Heather Watson still feeling effects of glandular fever after Wimbledon defeat
Last Updated: 25/06/13 5:25pm
Heather Watson: Felt slow around the court in her defeat to Madison Keys
Heather Watson blamed the lingering effects of glandular fever for her first-round Wimbledon defeat to American teenager Madison Keys.
The British No 2 was diagnosed in March but has had the illness in her system since the end of last year and Wimbledon marked her fourth tournament back after being sidelined for more than two months.
And she was missing her trademark speed around the court as she went down 6-3 7-5 to her 18-year-old opponent - ranked world No 52 - on Court Two.
"I feel like my game isn't back yet. I don't think I served well today. I didn't have a high first-serve percentage. My reactions are slow. I'm not moving like I usually move, getting balls back.
"I don't feel like my game's there yet, so that will come back with time, time to practice. I have a big gap now to get the training in, get some fitness training in.
"Definitely after grand slams I feel it's good definitely to have a few days off and rest.
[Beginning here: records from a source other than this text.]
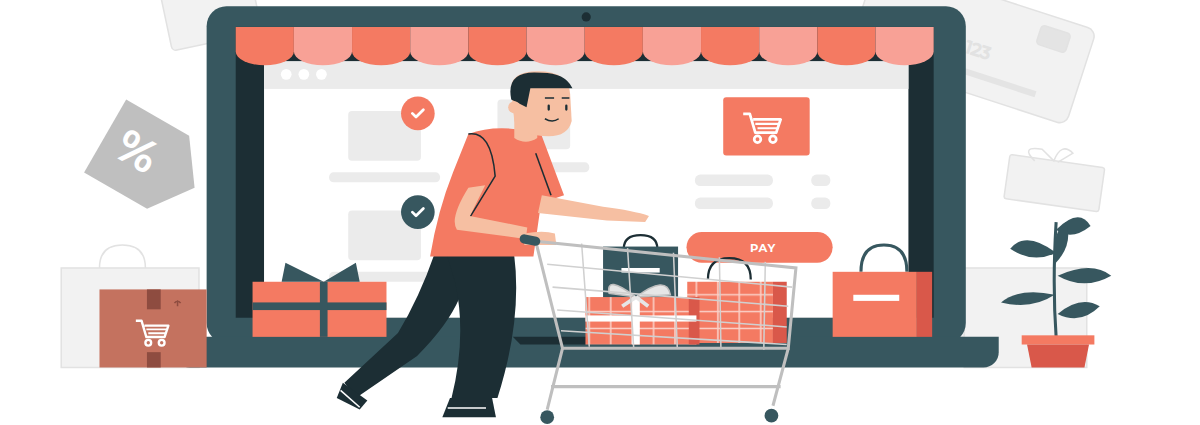
<!DOCTYPE html>
<html lang="en">
<head>
<meta charset="utf-8">
<title>Online Shopping</title>
<link href="https://fonts.googleapis.com/css2?family=Montserrat:wght@700&display=swap" rel="stylesheet">
<style>
  :root {
    --coral: #f47a62;
    --coral-light: #f8a196;
    --coral-dark: #d9584a;
    --slate: #37575f;
    --ink: #1c2e34;
    --screen: #ffffff;
    --panel: #ebebeb;
    --mist: #f2f2f2;
    --mist-line: #e2e2e2;
    --skin: #f6bfa2;
    --box: #c4725f;
    --white: #ffffff;
  }
  html, body { margin: 0; padding: 0; overflow: hidden; background: var(--white); }
  .stage { width: 1200px; height: 425px; display: block; }
  .pay-label { font-family: 'Montserrat', sans-serif; font-weight: 700; font-size: 15px; fill: var(--white); letter-spacing: 1px; }
  .card-number { font-family: 'Montserrat', sans-serif; font-size: 22px; fill: #cfcfcf; }
</style>
</head>
<body>
<svg class="stage" viewBox="0 0 1568 555" xmlns="http://www.w3.org/2000/svg" aria-label="Shopper pushing a cart of gifts past a laptop storefront">
  <defs>
    <symbol id="cart-icon" viewBox="0 0 40 32">
      <path d="M2 4h6l5 17h19l4-12H11" fill="none" stroke="currentColor" stroke-width="2.5" stroke-linejoin="round"/>
      <path d="M13 13h21M15 17h18" stroke="currentColor" stroke-width="2"/>
      <circle cx="15" cy="27" r="3" fill="none" stroke="currentColor" stroke-width="2.5"/>
      <circle cx="29" cy="27" r="3" fill="none" stroke="currentColor" stroke-width="2.5"/>
    </symbol>
    <path id="awning-strip" d="M0 0h76v32a38 18 0 0 1-76 0z"/>
    <symbol id="check-mark" viewBox="0 0 20 20">
      <path d="M4 10l4 4 8-8" fill="none" stroke="var(--white)" stroke-width="3" stroke-linecap="round" stroke-linejoin="round"/>
    </symbol>
    <pattern id="gift-plaid" width="28" height="22" patternUnits="userSpaceOnUse">
      <rect width="28" height="22" fill="var(--coral)"/>
      <path d="M0 11h28M14 0v22" stroke="#fbd1c8" stroke-width="2"/>
    </pattern>
  </defs>

  <!-- faint background props -->
  <g class="backdrop" fill="var(--mist)" stroke="var(--mist-line)" stroke-width="2">
    <rect x="215" y="-30" width="120" height="85" rx="6" transform="rotate(-12 275 12)"/>
    <g transform="rotate(18 1270 55)">
      <rect x="1120" y="-10" width="300" height="130" rx="12"/>
      <rect x="1350" y="5" width="40" height="26" rx="5" fill="#e4e4e4"/>
      <text class="card-number" x="1200" y="70">7 789 123</text>
      <rect x="1250" y="90" width="120" height="8" fill="#e4e4e4" stroke="none"/>
    </g>
    <g transform="rotate(30 185 205)" fill="#bfbfbf" stroke="none">
      <path d="M130 150h95l40 55-40 55h-95z"/>
      <text x="150" y="222" font-family="Montserrat, sans-serif" font-weight="700" font-size="60" fill="var(--white)">%</text>
    </g>
    <rect x="1315" y="210" width="125" height="58" rx="3" transform="rotate(8 1377 240)"/>
    <path d="M1352 210q-20-20 10-15l15 15q10-25 25-10l-20 12" fill="none"/>
    <rect x="80" y="350" width="180" height="130"/>
    <path d="M130 350q0-30 30-30t30 30" fill="none"/>
    <rect x="1120" y="340" width="140" height="100"/>
    <path d="M1160 340q0-20 25-20t25 20" fill="none"/>
    <rect x="1260" y="350" width="160" height="130"/>
  </g>

  <!-- laptop -->
  <g class="laptop">
    <rect x="270" y="8" width="992" height="440" rx="26" fill="var(--slate)"/>
    <circle cx="766" cy="22" r="6" fill="var(--ink)"/>
    <rect x="308" y="35" width="912" height="380" fill="var(--ink)"/>
    <rect x="345" y="80" width="842" height="335" fill="var(--screen)"/>
    <rect x="345" y="80" width="842" height="36" fill="var(--panel)"/>
    <g fill="var(--white)">
      <circle cx="374" cy="97" r="7"/><circle cx="397" cy="97" r="7"/><circle cx="420" cy="97" r="7"/>
    </g>
    <g class="awning">
      <use href="#awning-strip" x="308" y="35" fill="var(--coral)"/>
      <use href="#awning-strip" x="384" y="35" fill="var(--coral-light)"/>
      <use href="#awning-strip" x="460" y="35" fill="var(--coral)"/>
      <use href="#awning-strip" x="536" y="35" fill="var(--coral-light)"/>
      <use href="#awning-strip" x="612" y="35" fill="var(--coral)"/>
      <use href="#awning-strip" x="688" y="35" fill="var(--coral-light)"/>
      <use href="#awning-strip" x="764" y="35" fill="var(--coral)"/>
      <use href="#awning-strip" x="840" y="35" fill="var(--coral-light)"/>
      <use href="#awning-strip" x="916" y="35" fill="var(--coral)"/>
      <use href="#awning-strip" x="992" y="35" fill="var(--coral-light)"/>
      <use href="#awning-strip" x="1068" y="35" fill="var(--coral)"/>
      <use href="#awning-strip" x="1144" y="35" fill="var(--coral-light)"/>
    </g>
    <!-- product list -->
    <g fill="var(--panel)">
      <rect x="455" y="145" width="95" height="65" rx="5"/>
      <rect x="650" y="130" width="95" height="65" rx="5"/>
      <rect x="430" y="225" width="145" height="13" rx="6"/>
      <rect x="650" y="212" width="120" height="13" rx="6"/>
      <rect x="455" y="275" width="95" height="65" rx="5"/>
      <rect x="430" y="355" width="145" height="13" rx="6"/>
      <rect x="908" y="228" width="102" height="15" rx="7"/>
      <rect x="908" y="258" width="102" height="15" rx="7"/>
      <rect x="1060" y="228" width="25" height="15" rx="7"/>
      <rect x="1060" y="258" width="25" height="15" rx="7"/>
    </g>
    <circle cx="546" cy="148" r="22" fill="var(--coral)"/>
    <use href="#check-mark" x="534" y="136" width="24" height="24"/>
    <circle cx="546" cy="277" r="22" fill="var(--slate)"/>
    <use href="#check-mark" x="534" y="265" width="24" height="24"/>
    <rect x="945" y="127" width="113" height="76" rx="4" fill="var(--coral)"/>
    <use href="#cart-icon" x="962" y="143" width="70" height="46" color="var(--white)"/>
    <a href="#">
      <rect x="897" y="303" width="191" height="40" rx="20" fill="var(--coral)"/>
      <text class="pay-label" x="997" y="329" text-anchor="middle">PAY</text>
    </a>
    <path d="M228 440h1077v20a20 20 0 0 1-20 20H248a20 20 0 0 1-20-20z" fill="var(--slate)"/>
    <path d="M670 440h190l-10 10H680z" fill="var(--ink)"/>
  </g>

  <!-- shop props -->
  <g class="parcel">
    <rect x="130" y="378" width="140" height="102" fill="var(--box)"/>
    <rect x="192" y="378" width="18" height="26" fill="#8e4c40"/>
    <rect x="192" y="460" width="18" height="20" fill="#8e4c40"/>
    <use href="#cart-icon" x="170" y="414" width="60" height="40" color="var(--white)"/>
    <path d="M232 392v8M228 396q4-6 8 0" stroke="#8e4c40" stroke-width="2" fill="none"/>
  </g>
  <g class="gift-box">
    <rect x="330" y="368" width="175" height="72" fill="var(--coral)"/>
    <rect x="330" y="395" width="175" height="10" fill="var(--slate)"/>
    <rect x="418" y="368" width="10" height="72" fill="var(--slate)"/>
    <path d="M423 368l-50-25 -5 25zM423 368l42-25 5 25z" fill="var(--slate)"/>
  </g>
  <g class="shopping-bag">
    <path d="M1125 355q0-35 30-35t30 35" fill="none" stroke="var(--slate)" stroke-width="4"/>
    <rect x="1088" y="355" width="110" height="85" fill="var(--coral)"/>
    <rect x="1198" y="355" width="20" height="85" fill="var(--coral-dark)"/>
    <rect x="1115" y="385" width="60" height="8" fill="var(--white)"/>
  </g>
  <g class="potted-plant">
    <path d="M1380 440q-5-70 0-150" stroke="var(--slate)" stroke-width="4" fill="none"/>
    <g fill="var(--slate)">
      <path d="M1380 300q30-30 45-5q-25 20-45 5z"/>
      <path d="M1380 330q-40-30-60-5q30 20 60 5z"/>
      <path d="M1382 360q45-20 70 0q-35 20-70 0z"/>
      <path d="M1378 385q-45-10-70 10q40 10 70-10z"/>
      <path d="M1382 410q30-25 55-10q-25 25-55 10z"/>
      <path d="M1378 345q-5-40 15-55q10 30-15 55z"/>
    </g>
    <rect x="1335" y="438" width="95" height="12" fill="var(--coral)"/>
    <path d="M1342 450h81l-6 30h-69z" fill="var(--coral-dark)"/>
  </g>

  <!-- shopper -->
  <g class="shopper">
    <path d="M600 320l-30 5q-20 60-50 110l-70 65 15 20 80-55q40-40 55-75z" fill="var(--ink)"/>
    <path d="M580 320h90q15 90 -20 200h-60q20-80 5-150z" fill="var(--ink)"/>
    <path d="M448 500l-8 20 30 15 10-12z" fill="var(--ink)"/>
    <path d="M445 510l25 22" stroke="var(--white)" stroke-width="2"/>
    <path d="M588 520h55l5 25h-70z" fill="var(--ink)"/>
    <path d="M585 533h50" stroke="var(--white)" stroke-width="2"/>
    <path d="M635 200q-10 30 -8 60l-25 10 5 -40z" fill="var(--skin)"/>
    <path d="M612 175q40-15 95 0l30 80-30 10-10 70h-135q10-60 30-110z" fill="var(--coral)"/>
    <path d="M612 175q30-5 35 55l-40 65" fill="none" stroke="var(--ink)" stroke-width="2"/>
    <path d="M700 200l20 55" stroke="var(--ink)" stroke-width="2"/>
    <path d="M708 255l80 15q40 5 60 12l-5 8-50-2-90-10z" fill="var(--skin)"/>
    <path d="M612 245q-25 40 -15 55l90 12 2-15-75-15 20-40z" fill="var(--skin)"/>
    <path d="M685 305q25-5 40 0l2 15h-42z" fill="var(--skin)"/>
    <path d="M672 140h30v40q-15 10-30 0z" fill="var(--skin)"/>
    <path d="M668 118q-2-25 35-25q40 0 42 30l2 35q-5 20-30 20q-35 0-45-20z" fill="var(--skin)"/>
    <path d="M668 130q-8-40 40-35q30 0 40 20h-55l-5 25z" fill="var(--ink)"/>
    <circle cx="672" cy="140" r="8" fill="var(--skin)"/>
    <path d="M712 128h12M734 128h10" stroke="var(--ink)" stroke-width="2"/>
    <path d="M717 138v5M740 138v5" stroke="var(--ink)" stroke-width="3" stroke-linecap="round"/>
    <path d="M712 155q10 6 18 0" stroke="var(--ink)" stroke-width="2" fill="none"/>
  </g>

  <!-- shopping cart with gifts -->
  <g class="cart">
    <g class="dark-bag">
      <path d="M815 325q0-18 22-18t22 18" fill="none" stroke="var(--ink)" stroke-width="3"/>
      <rect x="788" y="322" width="98" height="75" fill="var(--slate)"/>
      <rect x="812" y="350" width="50" height="6" fill="var(--white)"/>
    </g>
    <path d="M925 365q0-28 28-28t28 28" fill="none" stroke="var(--ink)" stroke-width="3"/>
    <g class="gift-stack">
      <rect x="898" y="368" width="112" height="80" fill="url(#gift-plaid)"/>
      <rect x="1010" y="368" width="18" height="80" fill="var(--coral-dark)"/>
      <rect x="765" y="388" width="145" height="62" fill="url(#gift-plaid)"/>
      <rect x="900" y="388" width="14" height="62" fill="var(--coral-dark)"/>
      <rect x="826" y="388" width="10" height="62" fill="var(--white)"/>
      <rect x="765" y="412" width="145" height="8" fill="var(--white)"/>
      <path d="M831 388q-40-30-35-5zM831 388q40-30 45-3z" fill="#e6e6e6" stroke="#bdbdbd" stroke-width="2"/>
      <path d="M831 388l-18 12M831 388l16 12" stroke="#e6e6e6" stroke-width="5"/>
    </g>
    <g stroke="#d0d0d0" stroke-width="2" fill="none">
      <path d="M715 345l320 30M722 375l308 25M728 405l300 22M733 432l295 18"/>
      <path d="M760 318l10 135M820 324l8 130M880 330l5 125M940 336l2 120M1000 342l-2 115"/>
    </g>
    <path d="M700 315l340 35-10 105H735z" fill="none" stroke="#bfbfbf" stroke-width="4"/>
    <path d="M685 312l15 3" stroke="var(--slate)" stroke-width="12" stroke-linecap="round"/>
    <path d="M735 455l-20 80M1030 455l-20 75M720 505h300" stroke="#bfbfbf" stroke-width="4"/>
    <circle cx="715" cy="545" r="9" fill="var(--slate)"/>
    <circle cx="1008" cy="543" r="9" fill="var(--slate)"/>
  </g>
</svg>
</body>
</html>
Then I definitely want to get running, get in the gym, get fit, get back to how I was playing before I got ill.
"I wasn't 100% when I came back, and I've said that. But I think I came back at the right time.
"I wanted matches. I wanted to do fitness as I was coming back with the matches to get the feeling back of playing matches."